An upcoming “period fair” aims to bust menstrual stigma and show people that periods are healthy and normal.
The Menstrual Research Institute is hosting Periods, Politics and Beyond! on Tuesday, March 10 at Douglas College. Organizers suspect the period fair may be the first event of its kind in British Columbia, and possibly Canada.
“Hear from menstrual-equity advocates and learn about the progress made in B.C. over the past few years to get free and accessible menstrual products into schools and public bathrooms to support women and girls as they go about their life outside the home,” said organizers in an email to the Record. “It’s a chance to meet people, share ideas and experiences. Learn how to get more involved. Most importantly, we come together to bust menstrual stigma because periods are healthy and normal.”
The event is open to everyone – all genders and ages, and it’s free.
Organizers are asking attendees to bring tampons, pads and/or other menstrual supplies for donations to the Period Promise campaign, as they will be distributed to local women’s shelters.
Taking place in the main concourse at Douglas College’s New Westminster campus (700 Royal Ave.), Periods, Politics and Beyond! features eight speakers, as well as vendors showcasing their works and products. The fair includes networking from 5 to 5:30 p.m., Panel 1 with a Q&A from 5:30 to 6:50 p.m., a networking break from 6:50 to 7:10 p.m. and Panel 2 with Q&A from 7:10 to 8:30 p.m.
In February 2019, the New Westminster board of education unanimously supported a motion to install coin-free menstrual product dispensers in all local schools by September 2019 – making it the first school board in B.C. to do so.
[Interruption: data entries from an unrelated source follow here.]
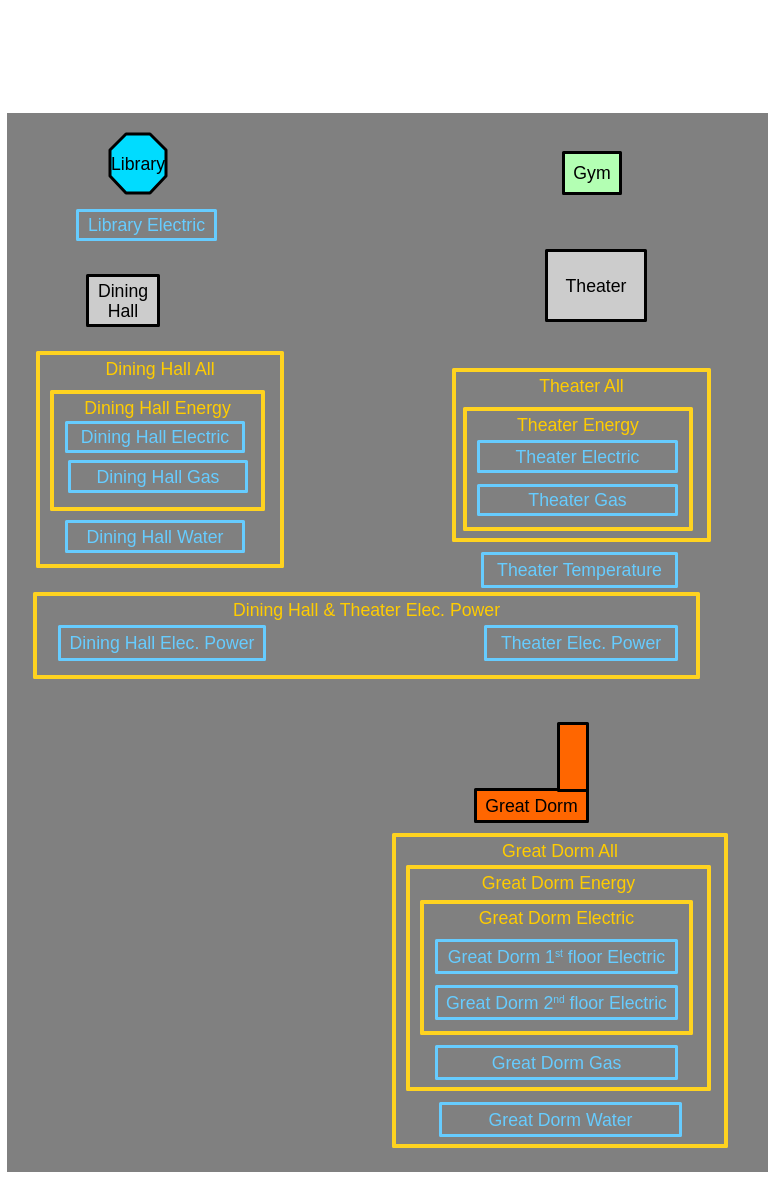
<!DOCTYPE html>
<html lang="en">
<head>
<meta charset="utf-8">
<title>Campus meters and groups</title>
<style>
:root {
  --ground: #808080;
  --group: #ffd320;
  --group-text: #ffcc00;
  --meter: #66ccff;
  --outline: #000000;
  --library: #00dcff;
  --gym: #b3ffb3;
  --hall: #cccccc;
  --dorm: #ff6600;
}
* { box-sizing: border-box; }
html, body { margin: 0; }
body {
  position: relative;
  width: 776px;
  height: 1200px;
  overflow: hidden;
  background: #ffffff;
  font: 17.7px/20px "Liberation Sans", Arial, sans-serif;
  text-align: center;
}
.campus {
  position: absolute;
  left: 7px;
  top: 113px;
  width: 761px;
  height: 1059px;
  background: var(--ground);
}
.node {
  position: absolute;
  left: var(--x);
  top: var(--y);
  width: var(--w);
  height: var(--h);
  border-radius: 1.5px;
  white-space: nowrap;
}
.building, .meter {
  display: flex;
  align-items: center;
  justify-content: center;
}
.building { border: 3px solid var(--outline); color: #000000; }
.meter { border: 3px solid var(--meter); color: var(--meter); }
.group {
  margin: 0;
  padding-top: 4px;
  border: 4px solid var(--group);
  color: var(--group-text);
  font-size: inherit;
  font-weight: normal;
}
.gym { background: var(--gym); }
.hall { background: var(--hall); }
.dorm { background: var(--dorm); }
.library { border: 0; }
.library svg { position: absolute; inset: 0; }
.library span { position: relative; }
.floor { white-space: pre; }
sup { font-size: 10.3px; line-height: 0; vertical-align: 6px; }
</style>
</head>
<body>
<main>
  <div class="campus"></div>

  <section aria-label="Library">
    <div class="node building library" style="--x:108px;--y:132px;--w:60px;--h:63px">
      <svg width="60" height="63" viewBox="0 0 60 63" aria-hidden="true">
        <polygon points="18,2 42,2 58,18 58,44 42,61 18,61 2,44 2,18" fill="var(--library)" stroke="var(--outline)" stroke-width="3" stroke-linejoin="round"/>
      </svg>
      <span>Library</span>
    </div>
    <div class="node meter" style="--x:76px;--y:209px;--w:141px;--h:32px">Library Electric</div>
  </section>

  <section aria-label="Gym">
    <div class="node building gym" style="--x:562px;--y:151px;--w:60px;--h:44px">Gym</div>
  </section>

  <section aria-label="Dining Hall">
    <div class="node building hall" style="--x:86px;--y:274px;--w:74px;--h:53px">Dining<br>Hall</div>
    <h2 class="node group" style="--x:36px;--y:351px;--w:248px;--h:217px">Dining Hall All</h2>
    <h3 class="node group" style="--x:50px;--y:390px;--w:215px;--h:121px">Dining Hall Energy</h3>
    <div class="node meter" style="--x:65px;--y:421px;--w:180px;--h:32px">Dining Hall Electric</div>
    <div class="node meter" style="--x:68px;--y:460px;--w:180px;--h:33px">Dining Hall Gas</div>
    <div class="node meter" style="--x:65px;--y:520px;--w:180px;--h:33px">Dining Hall Water</div>
  </section>

  <section aria-label="Theater">
    <div class="node building hall" style="--x:545px;--y:249px;--w:102px;--h:73px">Theater</div>
    <h2 class="node group" style="--x:452px;--y:368px;--w:259px;--h:174px">Theater All</h2>
    <h3 class="node group" style="--x:463px;--y:407px;--w:230px;--h:124px">Theater Energy</h3>
    <div class="node meter" style="--x:477px;--y:440px;--w:201px;--h:33px">Theater Electric</div>
    <div class="node meter" style="--x:477px;--y:484px;--w:201px;--h:32px">Theater Gas</div>
    <div class="node meter" style="--x:481px;--y:552px;--w:197px;--h:36px">Theater Temperature</div>
  </section>

  <section aria-label="Shared electric power">
    <h2 class="node group" style="--x:33px;--y:592px;--w:667px;--h:87px">Dining Hall &amp; Theater Elec. Power</h2>
    <div class="node meter" style="--x:58px;--y:625px;--w:208px;--h:36px">Dining Hall Elec. Power</div>
    <div class="node meter" style="--x:484px;--y:625px;--w:194px;--h:36px">Theater Elec. Power</div>
  </section>

  <section aria-label="Great Dorm">
    <div class="node building dorm" style="--x:474px;--y:788px;--w:115px;--h:35px">Great Dorm</div>
    <div class="node building dorm" style="--x:557px;--y:722px;--w:32px;--h:70px"></div>
    <h2 class="node group" style="--x:392px;--y:833px;--w:336px;--h:315px">Great Dorm All</h2>
    <h3 class="node group" style="--x:406px;--y:865px;--w:305px;--h:226px">Great Dorm Energy</h3>
    <h4 class="node group" style="--x:420px;--y:900px;--w:273px;--h:135px">Great Dorm Electric</h4>
    <div class="node meter" style="--x:435px;--y:939px;--w:243px;--h:35px"><span class="floor">Great Dorm 1<sup>st</sup> floor Electric</span></div>
    <div class="node meter" style="--x:435px;--y:985px;--w:243px;--h:35px"><span class="floor">Great Dorm 2<sup>nd</sup> floor Electric</span></div>
    <div class="node meter" style="--x:435px;--y:1045px;--w:243px;--h:35px">Great Dorm Gas</div>
    <div class="node meter" style="--x:439px;--y:1102px;--w:243px;--h:35px">Great Dorm Water</div>
  </section>
</main>
</body>
</html>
In November 2019, city council directed staff to implement a pilot program providing free menstrual products in civic facilities, including recreational spaces and libraries. It will also provide a pilot program to help homeless, low-income and vulnerable girls, women, trans individuals and non-binary people.
The city approved the pilot program is in response to the United Way’s Period Promise campaign, which aims to increase access to menstruation products to vulnerable populations and address period poverty. Products will initially be offered at Centennial Community Centre, the library, Quayside Park, Queensborough Community Centre and the youth centre, as well as at the Elizabeth Fry Society, the New Westminster Food Bank and the Union Gospel Mission.
According to a staff report presented to council in November, almost one-quarter of Canadian women say they are struggling to afford menstrual products for themselves and/or their children. More than 66% say their periods have prevented them from participating fully in day-to-day activities of life.